What is being asked ▸ What you return should match the entries below exactly, only without the images.

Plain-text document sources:
|---|

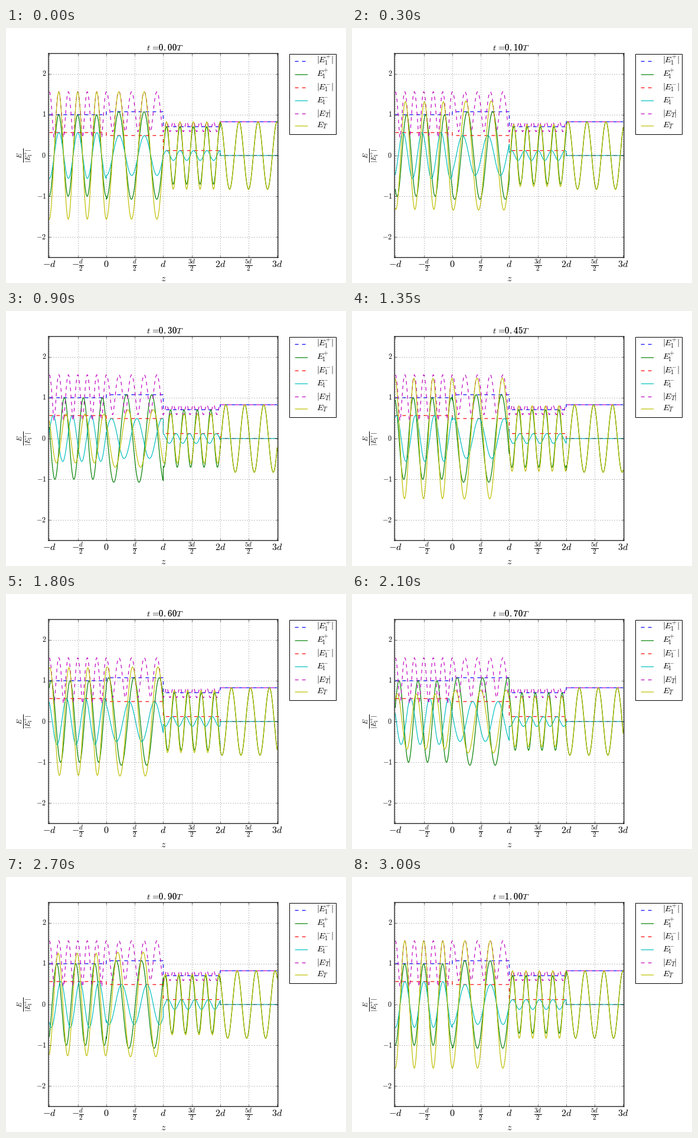
Recreate the animation shown at these times as a matplotlib script. Size 576 by 432 pixels, loop 3.15 s.

```python
import numpy as np
import matplotlib.pyplot as plt
from matplotlib.animation import FuncAnimation

W, H, DPI = 576, 432, 72
STEPS = 21
LAG = 0.006  # constant phase lag, in periods
TAU = 2 * np.pi

plt.rcParams.update({
    "mathtext.fontset": "cm",
    "lines.scale_dashes": False,
    "axes.linewidth": 1.2,
})

# Wave numbers per layer (in cycles per d); d = 1
K0, K1, K2 = 3, 2.25, 4.25


def amplitudes():
    """Solve the boundary conditions back from the last layer, |E1+| = 1."""
    r = (K2 - K0) / (K2 + K0)
    p2, m2 = 1 / (1 + r), r / (1 + r)
    total, diff = K2 / K1, p2 - m2
    p1, m1 = (total + diff) / 2, (total - diff) / 2
    diff *= K1 / K0
    p0, m0 = (total + diff) / 2, (total - diff) / 2
    return np.array([p0, p1, p2, 1]) / p0, np.array([m0, m1, m2, 0]) / p0


PLUS, MINUS = amplitudes()
N = 400
u = np.linspace(0, 1, N)
z = np.concatenate([u + i - 1 for i in range(4)])
phase = TAU * np.concatenate([K0 * u, K1 * u, K2 * u - K2, K0 * u])
sign = np.repeat([-1, -1, 1, 1], N)
amp_p = np.repeat(PLUS, N)
amp_m = np.repeat(MINUS, N)
fwd = sign * amp_p * np.exp(1j * phase)
back = sign * amp_m * np.exp(-1j * phase)

fig = plt.figure(figsize=(W / DPI, H / DPI), dpi=DPI, facecolor="white")
ax = fig.add_axes([0.125, 0.1, 0.675, 0.8])
ax.set_xlim(-1.0145, 3.0145)
ax.set_ylim(-2.5, 2.5)
ax.set_axisbelow(False)
ax.set_xticks(np.arange(-1, 3.1, 0.5))
ax.set_yticks(range(-2, 3))
ax.tick_params(direction="in", length=4, width=0.5, top=True, right=True,
               labelbottom=False, labelleft=False)
ax.grid(True, color="k", linewidth=0.5, linestyle=(0, (1, 3)))
for spine in ax.spines.values():
    spine.set_snap(False)

# Page layer in pixel units, y downwards
page = fig.add_axes([0, 0, 1, 1])
page.set_xlim(0, W)
page.set_ylim(H, 0)
page.axis("off")


def label(x, y, tex, size, ha="center", **kw):
    return page.text(x, y, f"${tex}$", fontsize=size, ha=ha,
                     va=kw.pop("va", "baseline"), **kw)


def field(sup):
    return rf"E\hspace{{-0.1}}_1^{sup}"


def modulus(tex):
    return rf"|{tex}\hspace{{-0.13}}|"


XTICKS = ["-d", r"-\frac{d}{2}", "0", r"\frac{d}{2}", "d",
          r"\frac{3d}{2}", "2d", r"\frac{5d}{2}", "3d"]
for i, tex in enumerate(XTICKS):
    label(73.2 + 48.25 * i, 405, tex, 16)
for v in range(-2, 3):
    label(68, 216 - 69.12 * v, str(v), 12, ha="right", va="center")
label(266.4, 429, "z", 16)
label(32.5, 216, rf"\frac{{E}}{{{modulus(field('+'))}}}", 16,
      va="center", rotation=90)

# Title: the bold number is struck twice to thicken it
label(238, 38, r"t\,=", 14.4, ha="left")
digits = [label(x, 38, "0", 14.4, ha="left") for x in (257.6, 258.2)]
label(287.5, 38, "T", 14.4, ha="left")

STYLES = [
    ("#0000ff", True, modulus(field("+")), 56.5),
    ("#008000", False, field("+"), 79),
    ("#ff0000", True, modulus(field("-")), 101.3),
    ("#00bfbf", False, field("-"), 123.3),
    ("#bf00bf", True, modulus("E_T"), 145.5),
    ("#bfbf00", False, "E_T", 166),
]

page.add_patch(plt.Rectangle((480, 43.6), 79, 136, fc="white", ec="k", lw=1))
lines = []
for color, dashed, tex, y in STYLES:
    style = dict(color=color, lw=1.2, ls=(0, (6, 6)) if dashed else "-")
    lines.append(ax.plot([], [], **style)[0])
    page.plot([489.6, 511.2], [y, y], solid_capstyle="butt", snap=False, **style)
    label(526, y + 3, tex, 14.4, ha="left")


def draw(i):
    t = i / (STEPS - 1)
    turn = np.exp(1j * TAU * (t - LAG))
    ep = (fwd / turn).real
    em = (back / turn).real
    curves = [amp_p, ep, amp_m, em, abs(fwd + back), ep + em]
    for line, values in zip(lines, curves):
        line.set_data(z, values)
    number = r"\hspace{0.08}".join(rf"\mathbf{{{c}}}" for c in f"{t:.2f}")
    for text in digits:
        text.set_text(f"${number}$")
    return lines + digits


anim = FuncAnimation(fig, draw, frames=STEPS, interval=150, repeat=True,
                     repeat_delay=0, blit=False)
plt.show()
```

|---|

Completed task ▸
Recreate the animation shown at these times as a matplotlib script. Size 576 by 432 pixels, loop 3.15 s.

```python
import numpy as np
import matplotlib.pyplot as plt
from matplotlib.animation import FuncAnimation

W, H, DPI = 576, 432, 72
STEPS = 21
LAG = 0.006  # constant phase lag, in periods
TAU = 2 * np.pi

plt.rcParams.update({
    "mathtext.fontset": "cm",
    "lines.scale_dashes": False,
    "axes.linewidth": 1.2,
})

# Wave numbers per layer (in cycles per d); d = 1
K0, K1, K2 = 3, 2.25, 4.25


def amplitudes():
    """Solve the boundary conditions back from the last layer, |E1+| = 1."""
    r = (K2 - K0) / (K2 + K0)
    p2, m2 = 1 / (1 + r), r / (1 + r)
    total, diff = K2 / K1, p2 - m2
    p1, m1 = (total + diff) / 2, (total - diff) / 2
    diff *= K1 / K0
    p0, m0 = (total + diff) / 2, (total - diff) / 2
    return np.array([p0, p1, p2, 1]) / p0, np.array([m0, m1, m2, 0]) / p0


PLUS, MINUS = amplitudes()
N = 400
u = np.linspace(0, 1, N)
z = np.concatenate([u + i - 1 for i in range(4)])
phase = TAU * np.concatenate([K0 * u, K1 * u, K2 * u - K2, K0 * u])
sign = np.repeat([-1, -1, 1, 1], N)
amp_p = np.repeat(PLUS, N)
amp_m = np.repeat(MINUS, N)
fwd = sign * amp_p * np.exp(1j * phase)
back = sign * amp_m * np.exp(-1j * phase)

fig = plt.figure(figsize=(W / DPI, H / DPI), dpi=DPI, facecolor="white")
ax = fig.add_axes([0.125, 0.1, 0.675, 0.8])
ax.set_xlim(-1.0145, 3.0145)
ax.set_ylim(-2.5, 2.5)
ax.set_axisbelow(False)
ax.set_xticks(np.arange(-1, 3.1, 0.5))
ax.set_yticks(range(-2, 3))
ax.tick_params(direction="in", length=4, width=0.5, top=True, right=True,
               labelbottom=False, labelleft=False)
ax.grid(True, color="k", linewidth=0.5, linestyle=(0, (1, 3)))
for spine in ax.spines.values():
    spine.set_snap(False)

# Page layer in pixel units, y downwards
page = fig.add_axes([0, 0, 1, 1])
page.set_xlim(0, W)
page.set_ylim(H, 0)
page.axis("off")


def label(x, y, tex, size, ha="center", **kw):
    return page.text(x, y, f"${tex}$", fontsize=size, ha=ha,
                     va=kw.pop("va", "baseline"), **kw)


def field(sup):
    return rf"E\hspace{{-0.1}}_1^{sup}"


def modulus(tex):
    return rf"|{tex}\hspace{{-0.13}}|"


XTICKS = ["-d", r"-\frac{d}{2}", "0", r"\frac{d}{2}", "d",
          r"\frac{3d}{2}", "2d", r"\frac{5d}{2}", "3d"]
for i, tex in enumerate(XTICKS):
    label(73.2 + 48.25 * i, 405, tex, 16)
for v in range(-2, 3):
    label(68, 216 - 69.12 * v, str(v), 12, ha="right", va="center")
label(266.4, 429, "z", 16)
label(32.5, 216, rf"\frac{{E}}{{{modulus(field('+'))}}}", 16,
      va="center", rotation=90)

# Title: the bold number is struck twice to thicken it
label(238, 38, r"t\,=", 14.4, ha="left")
digits = [label(x, 38, "0", 14.4, ha="left") for x in (257.6, 258.2)]
label(287.5, 38, "T", 14.4, ha="left")

STYLES = [
    ("#0000ff", True, modulus(field("+")), 56.5),
    ("#008000", False, field("+"), 79),
    ("#ff0000", True, modulus(field("-")), 101.3),
    ("#00bfbf", False, field("-"), 123.3),
    ("#bf00bf", True, modulus("E_T"), 145.5),
    ("#bfbf00", False, "E_T", 166),
]

page.add_patch(plt.Rectangle((480, 43.6), 79, 136, fc="white", ec="k", lw=1))
lines = []
for color, dashed, tex, y in STYLES:
    style = dict(color=color, lw=1.2, ls=(0, (6, 6)) if dashed else "-")
    lines.append(ax.plot([], [], **style)[0])
    page.plot([489.6, 511.2], [y, y], solid_capstyle="butt", snap=False, **style)
    label(526, y + 3, tex, 14.4, ha="left")


def draw(i):
    t = i / (STEPS - 1)
    turn = np.exp(1j * TAU * (t - LAG))
    ep = (fwd / turn).real
    em = (back / turn).real
    curves = [amp_p, ep, amp_m, em, abs(fwd + back), ep + em]
    for line, values in zip(lines, curves):
        line.set_data(z, values)
    number = r"\hspace{0.08}".join(rf"\mathbf{{{c}}}" for c in f"{t:.2f}")
    for text in digits:
        text.set_text(f"${number}$")
    return lines + digits


anim = FuncAnimation(fig, draw, frames=STEPS, interval=150, repeat=True,
                     repeat_delay=0, blit=False)
plt.show()
```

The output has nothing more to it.